In: Asian Diasporic Visual Cultures and the Americas

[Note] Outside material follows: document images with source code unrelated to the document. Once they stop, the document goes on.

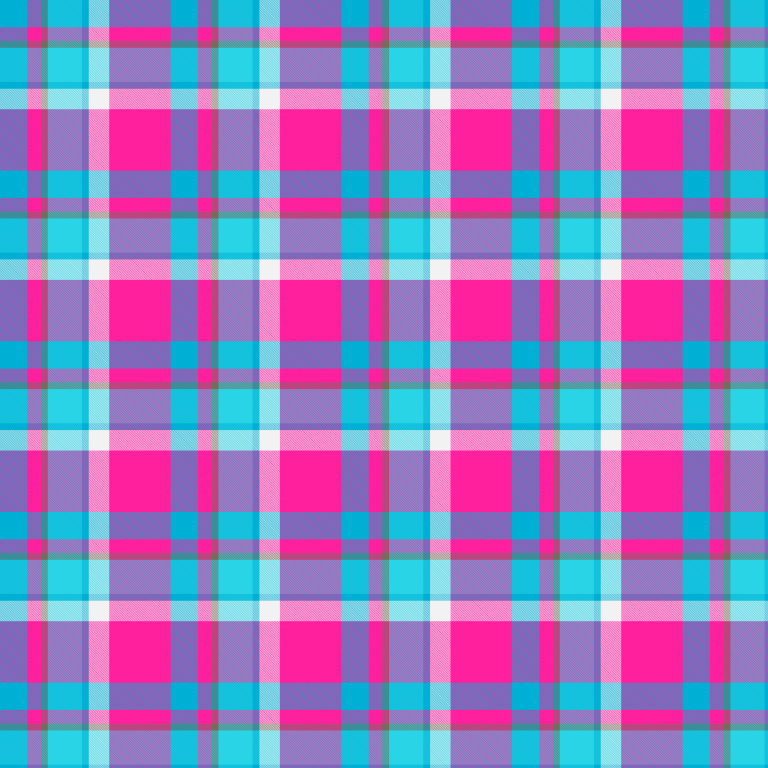
Give the GLSL for this pattern, as a WebGL 1 fragment shader.

```glsl
precision highp float;

// Tartan cloth: one striped colour sequence runs both across and down, and a
// very fine diagonal twill decides whether warp or weft thread is on top.
// Where ribs get thinner than pixels, the twill fades to an even colour blend.

uniform vec2 u_resolution;

const float REPEATS = 4.5;        // colour sequences along the canvas
const float UNITS = 25.0;         // stripe units in one sequence
const float TWILL_LINES = 100.0;  // diagonal ribs in one sequence

const vec3 PINK = vec3(1.0, 0.125, 0.62);
const vec3 DEEP_CYAN = vec3(0.0, 0.69, 0.83);
const vec3 LIGHT_CYAN = vec3(0.16, 0.83, 0.90);
const vec3 TAUPE = vec3(0.47, 0.42, 0.36);
const vec3 WHITE = vec3(0.95);

// Switches to the next stripe colour once position passes start.
vec3 nextStripe(vec3 before, vec3 after, float position, float start, float blur) {
  float passed = clamp((position - start) / blur + 0.5, 0.0, 1.0);
  return mix(before, after, passed);
}

// Thread colour along one axis; the wrap lies inside the wide pink stripe.
vec3 threadColor(float sequence, float pixel) {
  float position = fract(sequence + 0.18) * UNITS - 0.18 * UNITS;
  float blur = pixel * UNITS;
  vec3 color = PINK;
  color = nextStripe(color, DEEP_CYAN, position, 0.0, blur);
  color = nextStripe(color, PINK, position, 4.0, blur);
  color = nextStripe(color, TAUPE, position, 6.0, blur);
  color = nextStripe(color, LIGHT_CYAN, position, 7.0, blur);
  color = nextStripe(color, DEEP_CYAN, position, 12.0, blur);
  color = nextStripe(color, WHITE, position, 13.0, blur);
  return nextStripe(color, PINK, position, 16.0, blur);
}

// Share of warp on top: half of every diagonal rib, smoothed.
float warpCoverage(vec2 cloth, float pixel) {
  float ribsPerPixel = pixel * TWILL_LINES;
  float rib = (cloth.x - cloth.y) * TWILL_LINES;
  float distanceToEdge = abs(fract(rib) - 0.5) - 0.25;
  float coverage = clamp(0.5 + distanceToEdge / ribsPerPixel, 0.0, 1.0);
  float unresolved = smoothstep(0.35, 0.75, ribsPerPixel);
  return mix(coverage, 0.5, unresolved);
}

void main() {
  // Cloth coordinates count sequences from the upper left corner.
  vec2 fromTop = vec2(gl_FragCoord.x, u_resolution.y - gl_FragCoord.y);
  float pixel = REPEATS / u_resolution.y;
  vec2 cloth = fromTop * pixel;

  vec3 warp = threadColor(cloth.x, pixel);
  vec3 weft = threadColor(cloth.y, pixel);
  gl_FragColor = vec4(mix(weft, warp, warpCoverage(cloth, pixel)), 1.0);
}
```
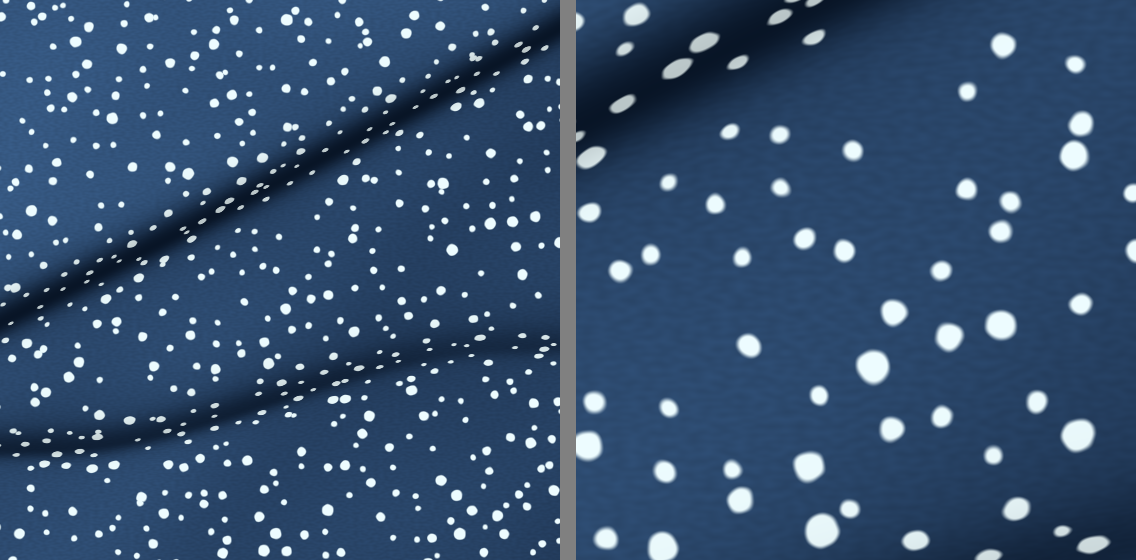
Left, the full canvas; right, a detail of the centre.
Write a WebGL 2 fragment shader that draws this texture.

```glsl
#version 300 es
precision highp float;
// Navy cloth scattered with small white dots, crossed by two soft diagonal folds.

uniform vec2 u_resolution;
out vec4 fragColor;

// Colours
const vec3 CLOTH_DIM = vec3(0.135, 0.232, 0.358);
const vec3 CLOTH_LIT = vec3(0.212, 0.348, 0.512);
const vec3 FOLD_DEEP = vec3(0.030, 0.078, 0.145);
const vec3 DOT_WHITE = vec3(0.930, 0.990, 1.000);

// Dots
const float DOT_CELLS = 24.0;
const float DOT_CHANCE = 0.80;
const float DOT_JITTER = 0.84;
const float DOT_MIN = 0.0050;
const float DOT_MAX = 0.0105;
const float DOT_WOBBLE = 0.0016;
const float DOT_EDGE = 0.0018;

// Folds: cloth hidden in each fold, and width of the squeezed strip
const vec2 MAIN_NORMAL = vec2(-0.47, 0.88);
const vec2 LOW_NORMAL = vec2(-0.20, 0.98);
const float MAIN_TUCK = 0.036;
const float LOW_TUCK = 0.034;
const float TUCK_WIDTH = 0.035;

// Weave
const vec2 WEAVE_SCALE = vec2(110.0, 240.0);
const float WEAVE_DEPTH = 0.09;

vec3 hash3(vec2 p) {
    vec3 q = fract(p.xyx * vec3(0.1031, 0.1030, 0.0973));
    q += dot(q, q.yxz + 33.33);
    return fract((q.xxy + q.yzz) * q.zyx);
}

float cornerSlope(vec2 cell, vec2 offset) {
    float angle = 6.28318 * hash3(cell + 71.0).x;
    return dot(vec2(cos(angle), sin(angle)), offset);
}

float gradientNoise(vec2 p) {
    vec2 cell = floor(p);
    vec2 f = p - cell;
    vec2 u = f * f * f * (f * (f * 6.0 - 15.0) + 10.0);
    vec2 e = vec2(1.0, 0.0);
    float low = mix(cornerSlope(cell, f), cornerSlope(cell + e, f - e), u.x);
    float high = mix(cornerSlope(cell + e.yx, f - e.yx),
                     cornerSlope(cell + e.xx, f - e.xx), u.x);
    return mix(low, high, u.y);
}

// Heights of the two fold lines across the canvas
float mainFold(float x) { return 0.423 + 0.49 * x + 0.035 * x * x; }
float lowFold(float x) { return 0.197 + 0.165 * smoothstep(0.1, 0.9, x) + 0.02 * x; }

// Bell-shaped shadow with separate widths above and below the fold
float foldShadow(float d, float above, float below) {
    float t = d / (d > 0.0 ? above : below);
    return exp(-t * t);
}

// Signed distance to the nearest dot edge
float dotDistance(vec2 cloth) {
    vec2 home = floor(cloth * DOT_CELLS);
    float nearest = 1.0;
    for (int y = -1; y <= 1; y++) {
        for (int x = -1; x <= 1; x++) {
            vec2 cell = home + vec2(x, y);
            vec3 place = hash3(cell + 19.0);
            vec3 kind = hash3(cell + 157.0);
            if (kind.x > DOT_CHANCE) continue;
            vec2 centre = (cell + 0.5 + DOT_JITTER * (place.xy - 0.5)) / DOT_CELLS;
            float radius = mix(DOT_MIN, DOT_MAX, place.z * place.z);
            nearest = min(nearest, length(cloth - centre) - radius);
        }
    }
    return nearest + DOT_WOBBLE * gradientNoise(cloth * 95.0);
}

void main() {
    float side = min(u_resolution.x, u_resolution.y);
    vec2 p = gl_FragCoord.xy / side;
    float mainD = p.y - mainFold(p.x);
    float lowD = p.y - lowFold(p.x);

    // Folded cloth is squeezed across each fold
    vec2 cloth = p + MAIN_NORMAL * MAIN_TUCK * tanh(mainD / TUCK_WIDTH)
                   + LOW_NORMAL * LOW_TUCK * tanh(lowD / TUCK_WIDTH);

    // Broad light: brighter above the main fold and toward the left
    float lit = 0.50 + 0.33 * smoothstep(-0.02, 0.06, mainD) - 0.42 * p.x + 0.14 * p.y;
    lit += 0.35 * gradientNoise(vec2(p.x * 2.0 + p.y, p.y * 4.0 - p.x * 2.0) + 3.7);
    vec3 colour = mix(CLOTH_DIM, CLOTH_LIT, clamp(lit, 0.0, 1.0));
    colour *= 1.0 + WEAVE_DEPTH * gradientNoise(cloth * WEAVE_SCALE);

    // Fold shadows: a dark core inside a wide, faint falloff
    float mainShade = 0.80 * foldShadow(mainD, 0.042, 0.028)
                    + 0.18 * foldShadow(mainD, 0.095, 0.060);
    float lowShade = 0.58 * foldShadow(lowD, 0.036, 0.017)
                   + 0.20 * foldShadow(lowD, 0.085, 0.035);
    lowShade *= mix(1.0, 0.65, smoothstep(0.45, 0.85, p.x));
    float shade = 1.0 - (1.0 - mainShade) * (1.0 - lowShade);
    colour = mix(colour, FOLD_DEEP, shade);

    // Printed dots, slightly dimmed inside the folds
    float d = dotDistance(cloth);
    float edge = max(DOT_EDGE, 0.75 / side);
    float ink = 1.0 - smoothstep(-edge, edge, d);
    colour = mix(colour, DOT_WHITE * (1.0 - 0.22 * shade), ink);

    fragColor = vec4(colour, 1.0);
}
```
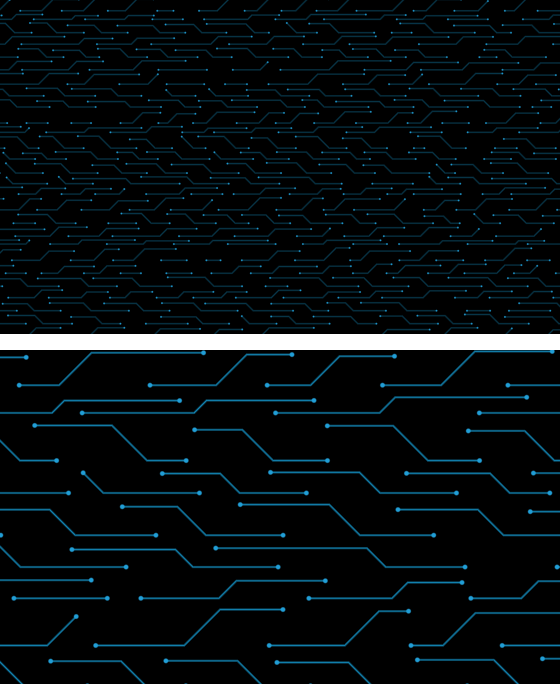
Top, the full canvas; bottom, a detail of the centre.
This pattern is drawn by a Shadertoy shader. Its source:

```glsl
// Thin blue circuit traces with 45 degree jogs and dotted ends on black.

float hash(vec2 p) {
    vec3 q = fract(vec3(p.xyx) * vec3(0.1031, 0.1030, 0.0973));
    q += dot(q, q.yzx + 33.33);
    return fract((q.x + q.y) * q.z);
}

float segmentDist(vec2 p, vec2 a, vec2 b) {
    vec2 ab = b - a;
    float t = clamp(dot(p - a, ab) / max(dot(ab, ab), 1e-9), 0.0, 1.0);
    return length(p - a - ab * t);
}

// Lower edge of a lane, unevenly spaced.
float laneBase(float lane) {
    return (lane + 0.4 * (hash(vec2(lane, 71.0)) - 0.5)) * 0.0375;
}

// Where the trace of one cell leaves its low level.
float jogStart(float cell, float lane, float cellLength) {
    return (cell + 0.5 + 0.34 * (hash(vec2(cell, lane)) - 0.5)) * cellLength;
}

// Returns the distance to the trace (x) and to its end dots (y).
vec2 traceDist(vec2 p, float cell, float lane, float cellLength) {
    float low = laneBase(lane);
    float room = laneBase(lane + 1.0) - low - 0.011;
    float rise = room * mix(0.72, 1.0, hash(vec2(cell, lane + 130.0)));
    float jog = jogStart(cell, lane, cellLength);

    // Neighbours interlock: each stays clear of the jogs beside it.
    float earliest = jogStart(cell - 1.0, lane, cellLength) + room + 0.012;
    float latest = jogStart(cell + 1.0, lane, cellLength) - 0.012;
    float headReach = mix(0.45, 1.0, hash(vec2(cell, lane + 260.0)));
    float tailPick = hash(vec2(cell, lane + 390.0));
    float tailReach = tailPick < 0.14 ? 0.0 : mix(0.4, 1.0, tailPick);

    vec2 kneeLow = vec2(jog, low);
    vec2 kneeHigh = kneeLow + rise;
    vec2 head = vec2(mix(jog, min(earliest, jog - 0.01), headReach), low);
    vec2 tail = vec2(mix(kneeHigh.x, max(latest, kneeHigh.x), tailReach), kneeHigh.y);

    // Some traces are short and straight.
    if (hash(vec2(cell, lane + 520.0)) < 0.12) {
        kneeHigh = kneeLow;
        tail = kneeLow;
    }

    float line = min(segmentDist(p, head, kneeLow),
                 min(segmentDist(p, kneeLow, kneeHigh), segmentDist(p, kneeHigh, tail)));
    return vec2(line, min(length(p - head), length(p - tail)));
}

void mainImage(out vec4 fragColor, in vec2 fragCoord) {
    vec2 uv = fragCoord / iResolution.y;
    float pixel = 1.0 / iResolution.y;
    float homeLane = floor(uv.y / 0.0375);
    vec2 nearest = vec2(1.0);

    for (int j = -1; j <= 1; j++) {
        // Every lane has its own direction, shift and rhythm.
        float lane = homeLane + float(j) + 10.0;
        float direction = hash(vec2(lane, 11.0)) < 0.5 ? -1.0 : 1.0;
        float cellLength = mix(0.125, 0.195, hash(vec2(lane, 23.0)));
        vec2 p = vec2(direction * uv.x + 4.0 + 3.0 * hash(vec2(lane, 37.0)),
                      uv.y + 0.375);
        float homeCell = floor(p.x / cellLength);
        for (int i = -1; i <= 1; i++)
            nearest = min(nearest, traceDist(p, homeCell + float(i), lane, cellLength));
    }

    // Hairline coverage, then brighter round terminals.
    float lineWidth = 0.0016;
    float soft = max(1.3 * pixel, lineWidth);
    float line = lineWidth / soft * max(0.0, 1.0 - nearest.x / soft);
    float dotRadius = 0.0023;
    float terminal = 1.0 - smoothstep(dotRadius - pixel * 0.9, dotRadius + pixel * 0.9, nearest.y);

    vec3 color = vec3(0.07, 0.51, 0.69) * line;
    color = mix(color, vec3(0.13, 0.62, 0.84), terminal);
    fragColor = vec4(color, 1.0);
}
```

Claire Chun PhD Candidate, Department of Ethnic Studies, University of California, Berkeley, Berkeley, CA, USA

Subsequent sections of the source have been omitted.